Photos: E.J. Carr
Restaurateur Johnny Ballen (above) has always had a passion for pork. His interest in whimsical, kitschy porcine statuettes, however, is new—and accidental.
Famous for his vintage attire and unrelenting obsession with hunting for antique and vintage treasures to refurbish, Ballen was in the planning stages for Old Hampden’s pig-themed restaurant Cochino Taco—cochino is Spanish for pig—when he discovered a cast-iron pig sporting a saucy grin at an estate sale. “It really spoke to me, and so I had my graphics guy make my logo out of it,” he says.
He hung the original in the eatery when it opened in 2016, and then family and friends started showing up with their little piggy discoveries. Eventually his customers took notice, bringing in their own handcrafted porkers.

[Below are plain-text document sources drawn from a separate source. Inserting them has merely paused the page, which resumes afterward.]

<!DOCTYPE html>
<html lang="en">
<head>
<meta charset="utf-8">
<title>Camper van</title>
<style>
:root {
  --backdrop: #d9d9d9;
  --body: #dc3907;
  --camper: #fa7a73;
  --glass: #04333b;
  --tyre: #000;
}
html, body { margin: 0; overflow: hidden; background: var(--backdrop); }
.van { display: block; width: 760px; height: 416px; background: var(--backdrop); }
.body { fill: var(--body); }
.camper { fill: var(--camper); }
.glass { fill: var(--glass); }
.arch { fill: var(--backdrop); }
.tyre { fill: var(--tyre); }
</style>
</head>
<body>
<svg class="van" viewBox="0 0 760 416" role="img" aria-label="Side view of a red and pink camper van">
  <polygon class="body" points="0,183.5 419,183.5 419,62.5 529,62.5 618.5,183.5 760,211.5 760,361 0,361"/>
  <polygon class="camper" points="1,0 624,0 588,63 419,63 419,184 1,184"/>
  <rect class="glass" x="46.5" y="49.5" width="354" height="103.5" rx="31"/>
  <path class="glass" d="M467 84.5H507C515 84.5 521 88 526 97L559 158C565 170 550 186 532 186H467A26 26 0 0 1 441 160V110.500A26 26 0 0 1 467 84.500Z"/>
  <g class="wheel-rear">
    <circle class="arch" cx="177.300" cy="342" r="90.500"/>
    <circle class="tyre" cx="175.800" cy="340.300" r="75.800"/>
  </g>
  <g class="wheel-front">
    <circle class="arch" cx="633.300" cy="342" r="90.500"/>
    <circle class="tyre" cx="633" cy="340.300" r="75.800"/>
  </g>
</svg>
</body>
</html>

Soon enough, Ballen found others to add too.
It is now hard to imagine Cochino Taco without the pig figurines of all kinds covering the shelf behind the bar, holding court on the patio and bookending the exterior sides of the restaurant in the form of murals. Ballen also has more at home, waiting for their places of honor in the second location of Cochino Taco, which recently opened on South Broadway.
Some of the pigs are porcelain, some are wooden and some are made out of pottery; there are even a couple made out of old gas cans. And they come from around the world, with quite a few hailing from Mexico.
Ballen, a metro-area native who is also known locally as Johnny Beans, a moniker he took on when he ran The Squeaky Bean (now closed), confesses to falling in love with most of the pigs. But his current favorite is a set of pig saltand-pepper shakers enjoying some, well, sexy time.
“I also love these two female pigs, one of which I got at an antiques place on Broadway, and the other I found at an estate sale,” he says. “They’re old-school 1950s pigs. They’re super cool.”
Any pig is welcome to join the collection—which Ballen estimates numbers “more than fifty and still less than a hundred”—but he’s starting to appreciate the simpler ones because they’re easier to clean. (Sometimes keeping the figures up to health code par can take more time than Ballen would like.)
Customers, friends and family have continued giving him pigs for the new location. Mostly, though, people swing by Cochino Taco to experience the pig in taco form—namely, carnitas, pork belly, pork shoulder and fried pig ears.
“I buy out all of the cast-iron pigs I can find on eBay,” Ballen says, who shops only for the types in that material now. “I don’t know their history, but I paint them cool colors. It makes me smile knowing that they’ll be part of people’s dining experience.” You might call that going whole hog.